::: DATASET
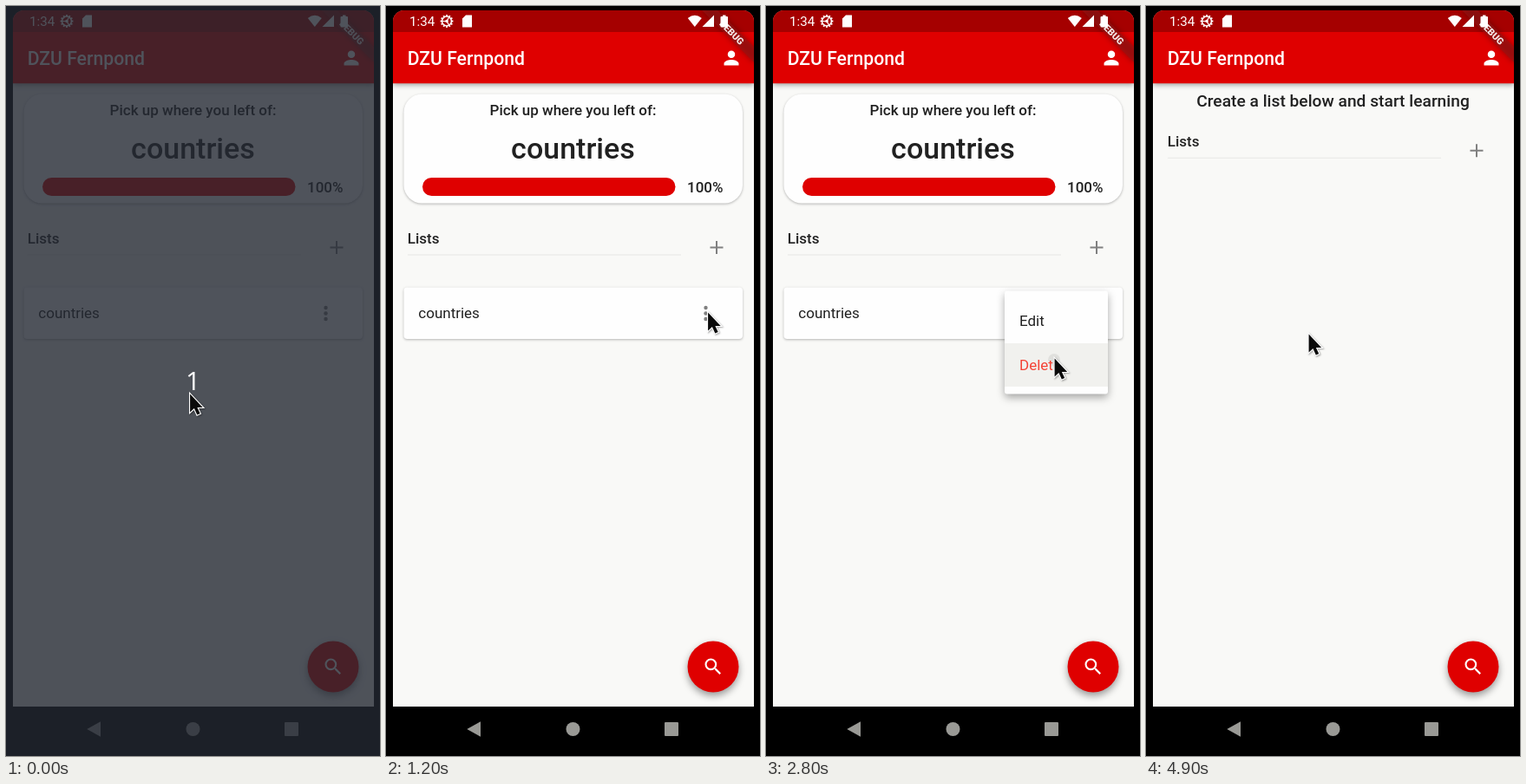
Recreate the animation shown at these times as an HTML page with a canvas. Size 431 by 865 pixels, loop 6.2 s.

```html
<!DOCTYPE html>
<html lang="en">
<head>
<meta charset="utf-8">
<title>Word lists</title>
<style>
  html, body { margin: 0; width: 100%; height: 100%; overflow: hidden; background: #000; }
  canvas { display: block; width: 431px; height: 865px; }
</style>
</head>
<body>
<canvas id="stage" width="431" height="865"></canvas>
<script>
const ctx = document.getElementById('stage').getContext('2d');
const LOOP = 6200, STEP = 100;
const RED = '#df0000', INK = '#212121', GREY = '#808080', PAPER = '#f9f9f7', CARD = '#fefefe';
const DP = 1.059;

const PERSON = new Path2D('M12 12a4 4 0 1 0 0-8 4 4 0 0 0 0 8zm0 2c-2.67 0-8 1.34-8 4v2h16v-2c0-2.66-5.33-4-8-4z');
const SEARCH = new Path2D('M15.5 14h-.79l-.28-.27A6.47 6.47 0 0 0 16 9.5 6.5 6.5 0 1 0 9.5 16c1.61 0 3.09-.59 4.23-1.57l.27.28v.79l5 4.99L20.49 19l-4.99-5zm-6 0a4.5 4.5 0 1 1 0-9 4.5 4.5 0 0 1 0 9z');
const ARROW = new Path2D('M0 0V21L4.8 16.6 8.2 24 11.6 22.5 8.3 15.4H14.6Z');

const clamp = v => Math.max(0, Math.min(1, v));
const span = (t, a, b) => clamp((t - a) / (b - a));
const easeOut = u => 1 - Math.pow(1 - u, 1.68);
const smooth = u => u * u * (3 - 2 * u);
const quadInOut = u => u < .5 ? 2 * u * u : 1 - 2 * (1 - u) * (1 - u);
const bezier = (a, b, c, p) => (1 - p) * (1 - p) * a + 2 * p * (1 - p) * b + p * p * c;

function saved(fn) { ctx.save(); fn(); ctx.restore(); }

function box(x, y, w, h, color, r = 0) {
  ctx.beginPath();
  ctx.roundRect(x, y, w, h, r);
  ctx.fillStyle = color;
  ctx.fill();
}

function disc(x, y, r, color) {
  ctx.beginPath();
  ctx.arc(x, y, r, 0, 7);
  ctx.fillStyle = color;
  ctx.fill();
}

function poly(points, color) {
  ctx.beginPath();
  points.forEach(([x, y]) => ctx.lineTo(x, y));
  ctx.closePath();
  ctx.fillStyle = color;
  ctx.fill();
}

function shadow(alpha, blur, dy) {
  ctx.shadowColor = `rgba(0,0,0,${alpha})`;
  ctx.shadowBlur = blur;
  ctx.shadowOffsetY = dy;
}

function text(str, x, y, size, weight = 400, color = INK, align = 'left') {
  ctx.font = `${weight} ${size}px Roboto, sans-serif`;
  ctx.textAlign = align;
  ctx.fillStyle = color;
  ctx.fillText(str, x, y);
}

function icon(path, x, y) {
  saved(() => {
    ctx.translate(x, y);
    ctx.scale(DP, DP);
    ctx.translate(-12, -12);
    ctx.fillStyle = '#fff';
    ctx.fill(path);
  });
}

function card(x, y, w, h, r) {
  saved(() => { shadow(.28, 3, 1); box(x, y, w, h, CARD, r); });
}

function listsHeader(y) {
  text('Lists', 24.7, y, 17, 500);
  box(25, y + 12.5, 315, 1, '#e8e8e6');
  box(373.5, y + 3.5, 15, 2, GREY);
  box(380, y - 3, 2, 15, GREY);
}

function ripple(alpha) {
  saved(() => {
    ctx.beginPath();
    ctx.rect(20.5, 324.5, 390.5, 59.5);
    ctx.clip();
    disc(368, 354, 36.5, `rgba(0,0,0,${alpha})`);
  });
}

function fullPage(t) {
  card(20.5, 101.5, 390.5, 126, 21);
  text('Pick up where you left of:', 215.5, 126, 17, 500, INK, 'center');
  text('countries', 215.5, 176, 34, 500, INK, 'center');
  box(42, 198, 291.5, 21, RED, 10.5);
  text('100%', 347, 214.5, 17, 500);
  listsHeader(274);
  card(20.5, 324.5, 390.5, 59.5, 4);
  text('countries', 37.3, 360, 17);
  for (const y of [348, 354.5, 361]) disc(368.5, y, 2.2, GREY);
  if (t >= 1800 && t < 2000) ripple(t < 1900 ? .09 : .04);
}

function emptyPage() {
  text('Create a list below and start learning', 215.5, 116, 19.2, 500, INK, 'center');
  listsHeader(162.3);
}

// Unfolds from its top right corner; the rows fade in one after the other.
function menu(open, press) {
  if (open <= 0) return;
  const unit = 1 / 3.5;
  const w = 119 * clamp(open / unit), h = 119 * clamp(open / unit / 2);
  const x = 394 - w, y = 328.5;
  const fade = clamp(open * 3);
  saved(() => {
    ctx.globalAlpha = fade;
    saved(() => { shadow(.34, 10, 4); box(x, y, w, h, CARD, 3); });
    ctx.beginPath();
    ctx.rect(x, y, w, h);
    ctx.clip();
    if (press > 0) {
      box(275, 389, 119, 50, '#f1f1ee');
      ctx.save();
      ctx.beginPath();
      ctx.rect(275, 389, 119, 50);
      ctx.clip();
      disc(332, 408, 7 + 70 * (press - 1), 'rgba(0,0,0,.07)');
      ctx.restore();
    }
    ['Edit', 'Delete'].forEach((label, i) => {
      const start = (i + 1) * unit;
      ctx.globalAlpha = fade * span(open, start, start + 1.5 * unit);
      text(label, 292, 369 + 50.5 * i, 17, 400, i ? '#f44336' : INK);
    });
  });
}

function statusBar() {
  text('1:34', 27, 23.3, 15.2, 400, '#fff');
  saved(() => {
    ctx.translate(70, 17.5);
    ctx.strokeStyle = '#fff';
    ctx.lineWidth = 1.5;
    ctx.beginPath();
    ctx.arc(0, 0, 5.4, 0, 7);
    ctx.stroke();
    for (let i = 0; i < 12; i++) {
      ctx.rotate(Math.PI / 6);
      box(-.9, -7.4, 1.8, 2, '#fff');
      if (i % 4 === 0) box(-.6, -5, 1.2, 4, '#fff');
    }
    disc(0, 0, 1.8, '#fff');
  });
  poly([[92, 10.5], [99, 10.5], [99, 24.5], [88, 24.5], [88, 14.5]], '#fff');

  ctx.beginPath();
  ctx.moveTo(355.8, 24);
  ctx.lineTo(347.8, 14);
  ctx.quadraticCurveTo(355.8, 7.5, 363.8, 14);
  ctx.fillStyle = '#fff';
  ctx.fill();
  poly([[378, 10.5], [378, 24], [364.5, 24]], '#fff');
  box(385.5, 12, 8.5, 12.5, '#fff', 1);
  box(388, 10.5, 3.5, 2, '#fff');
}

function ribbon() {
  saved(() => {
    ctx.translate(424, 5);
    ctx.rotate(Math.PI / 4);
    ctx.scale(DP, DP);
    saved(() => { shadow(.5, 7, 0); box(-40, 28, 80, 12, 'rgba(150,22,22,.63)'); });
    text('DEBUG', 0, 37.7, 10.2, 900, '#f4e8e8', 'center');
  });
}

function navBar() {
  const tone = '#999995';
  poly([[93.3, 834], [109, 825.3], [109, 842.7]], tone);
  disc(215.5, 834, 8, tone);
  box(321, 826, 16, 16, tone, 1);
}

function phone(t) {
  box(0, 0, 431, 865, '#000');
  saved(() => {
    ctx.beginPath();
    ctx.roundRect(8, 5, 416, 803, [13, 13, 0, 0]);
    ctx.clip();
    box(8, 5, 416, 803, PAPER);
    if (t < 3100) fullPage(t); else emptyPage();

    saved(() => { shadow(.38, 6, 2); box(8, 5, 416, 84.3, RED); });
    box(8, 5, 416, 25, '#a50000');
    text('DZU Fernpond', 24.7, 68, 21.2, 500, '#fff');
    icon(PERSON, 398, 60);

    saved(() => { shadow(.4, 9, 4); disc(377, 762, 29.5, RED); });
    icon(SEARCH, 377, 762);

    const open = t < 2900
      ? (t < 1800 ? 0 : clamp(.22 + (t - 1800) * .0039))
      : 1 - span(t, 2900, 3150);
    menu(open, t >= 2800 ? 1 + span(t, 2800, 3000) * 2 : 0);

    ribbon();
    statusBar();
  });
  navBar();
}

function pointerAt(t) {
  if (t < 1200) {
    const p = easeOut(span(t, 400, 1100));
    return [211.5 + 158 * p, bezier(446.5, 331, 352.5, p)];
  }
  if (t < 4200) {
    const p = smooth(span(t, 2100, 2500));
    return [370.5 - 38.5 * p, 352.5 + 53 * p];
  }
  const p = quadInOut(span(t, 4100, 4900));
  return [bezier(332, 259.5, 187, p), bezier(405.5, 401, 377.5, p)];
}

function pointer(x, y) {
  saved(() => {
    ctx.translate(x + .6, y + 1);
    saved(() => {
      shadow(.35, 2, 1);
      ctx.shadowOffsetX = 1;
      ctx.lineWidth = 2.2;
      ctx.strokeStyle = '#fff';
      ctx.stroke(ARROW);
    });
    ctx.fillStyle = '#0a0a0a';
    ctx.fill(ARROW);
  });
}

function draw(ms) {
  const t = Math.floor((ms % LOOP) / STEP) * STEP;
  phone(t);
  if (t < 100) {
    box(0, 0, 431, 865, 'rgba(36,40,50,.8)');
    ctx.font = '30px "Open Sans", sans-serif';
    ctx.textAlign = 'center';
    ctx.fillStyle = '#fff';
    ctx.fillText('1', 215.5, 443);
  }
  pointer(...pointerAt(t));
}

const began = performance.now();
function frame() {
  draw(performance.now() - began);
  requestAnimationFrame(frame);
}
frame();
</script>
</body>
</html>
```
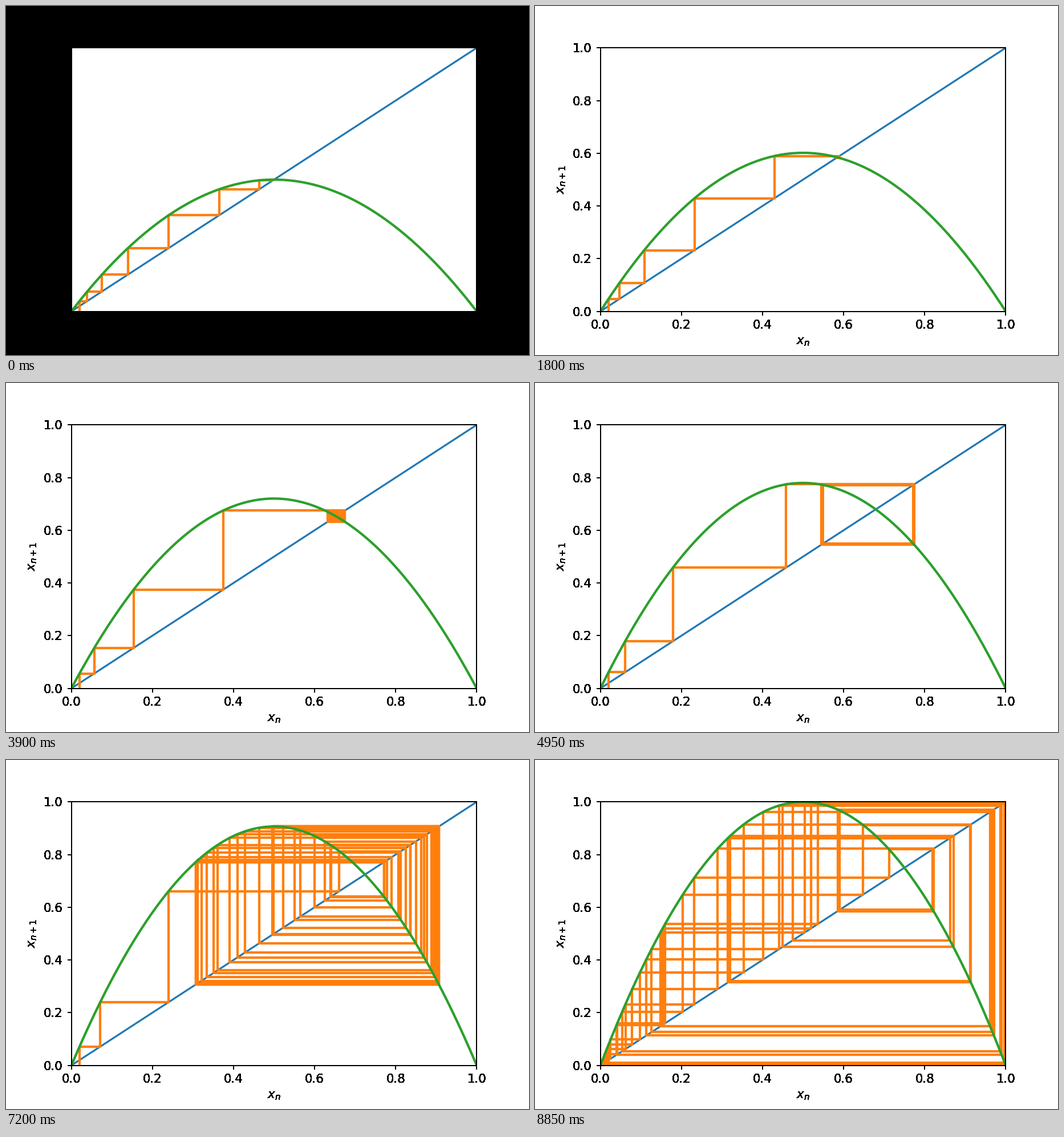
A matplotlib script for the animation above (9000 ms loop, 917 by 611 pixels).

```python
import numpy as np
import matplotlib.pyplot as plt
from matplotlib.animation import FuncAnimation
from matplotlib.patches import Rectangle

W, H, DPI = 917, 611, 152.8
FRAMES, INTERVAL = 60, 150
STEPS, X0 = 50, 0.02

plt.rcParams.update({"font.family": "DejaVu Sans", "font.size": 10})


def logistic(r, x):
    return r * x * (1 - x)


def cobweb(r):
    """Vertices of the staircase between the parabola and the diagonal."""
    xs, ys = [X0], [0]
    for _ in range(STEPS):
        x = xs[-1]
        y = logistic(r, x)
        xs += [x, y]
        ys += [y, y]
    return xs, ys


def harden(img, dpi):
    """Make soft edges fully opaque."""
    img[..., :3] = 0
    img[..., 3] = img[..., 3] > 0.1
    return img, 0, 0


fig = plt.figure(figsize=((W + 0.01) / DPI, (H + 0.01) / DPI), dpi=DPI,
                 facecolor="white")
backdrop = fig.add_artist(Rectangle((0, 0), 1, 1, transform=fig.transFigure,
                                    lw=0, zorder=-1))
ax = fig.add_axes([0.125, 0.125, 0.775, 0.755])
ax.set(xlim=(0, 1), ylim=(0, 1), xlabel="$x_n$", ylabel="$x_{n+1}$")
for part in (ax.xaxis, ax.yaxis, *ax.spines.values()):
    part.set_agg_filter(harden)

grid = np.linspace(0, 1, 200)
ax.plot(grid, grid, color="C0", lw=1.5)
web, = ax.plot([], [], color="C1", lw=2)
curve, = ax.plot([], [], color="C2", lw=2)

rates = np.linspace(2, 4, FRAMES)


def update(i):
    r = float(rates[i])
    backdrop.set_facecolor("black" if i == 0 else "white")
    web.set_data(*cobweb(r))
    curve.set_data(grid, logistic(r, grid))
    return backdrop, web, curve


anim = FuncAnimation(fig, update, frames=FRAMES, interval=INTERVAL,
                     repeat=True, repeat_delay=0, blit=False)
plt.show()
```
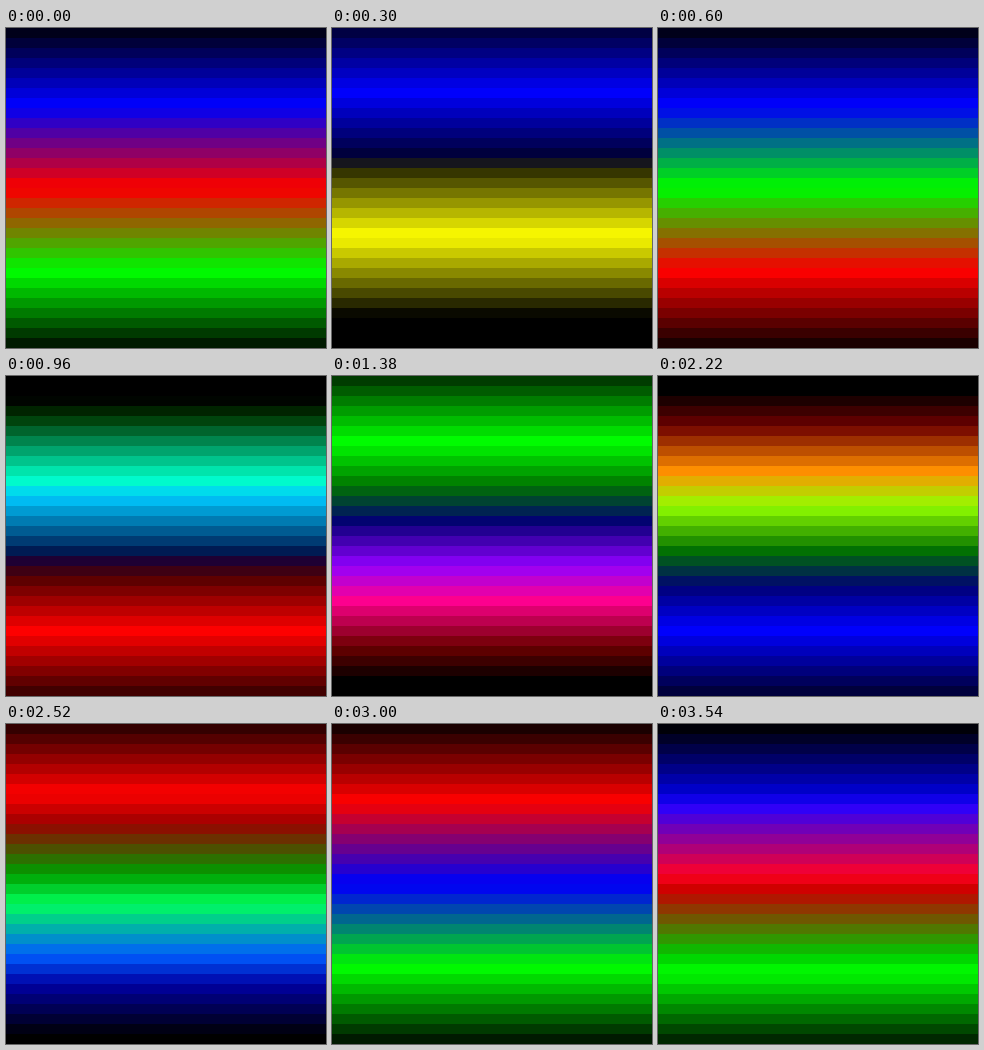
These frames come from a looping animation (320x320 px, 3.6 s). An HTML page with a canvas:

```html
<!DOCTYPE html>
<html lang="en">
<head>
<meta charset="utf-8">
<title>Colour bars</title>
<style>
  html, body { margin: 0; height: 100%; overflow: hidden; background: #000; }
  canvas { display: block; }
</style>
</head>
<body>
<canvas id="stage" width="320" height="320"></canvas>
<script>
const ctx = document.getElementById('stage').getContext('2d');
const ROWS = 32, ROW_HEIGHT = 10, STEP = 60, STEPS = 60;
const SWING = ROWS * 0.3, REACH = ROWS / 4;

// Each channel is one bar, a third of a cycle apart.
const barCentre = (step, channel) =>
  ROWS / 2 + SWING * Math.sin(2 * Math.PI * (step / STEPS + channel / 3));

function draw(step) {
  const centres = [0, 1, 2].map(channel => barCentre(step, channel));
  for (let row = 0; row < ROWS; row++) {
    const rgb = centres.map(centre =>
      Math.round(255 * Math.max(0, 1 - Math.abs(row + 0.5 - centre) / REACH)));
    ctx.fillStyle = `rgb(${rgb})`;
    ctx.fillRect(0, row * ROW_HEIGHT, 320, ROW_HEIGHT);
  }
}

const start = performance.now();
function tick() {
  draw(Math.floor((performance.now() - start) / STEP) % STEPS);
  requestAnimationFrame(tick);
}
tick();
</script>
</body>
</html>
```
::::::
[WHAT TO PRODUCE]
Give every line of the material that includes the string "centres".

[TASK RESPONSE]
  const centres = [0, 1, 2].map(channel => barCentre(step, channel));
    const rgb = centres.map(centre =>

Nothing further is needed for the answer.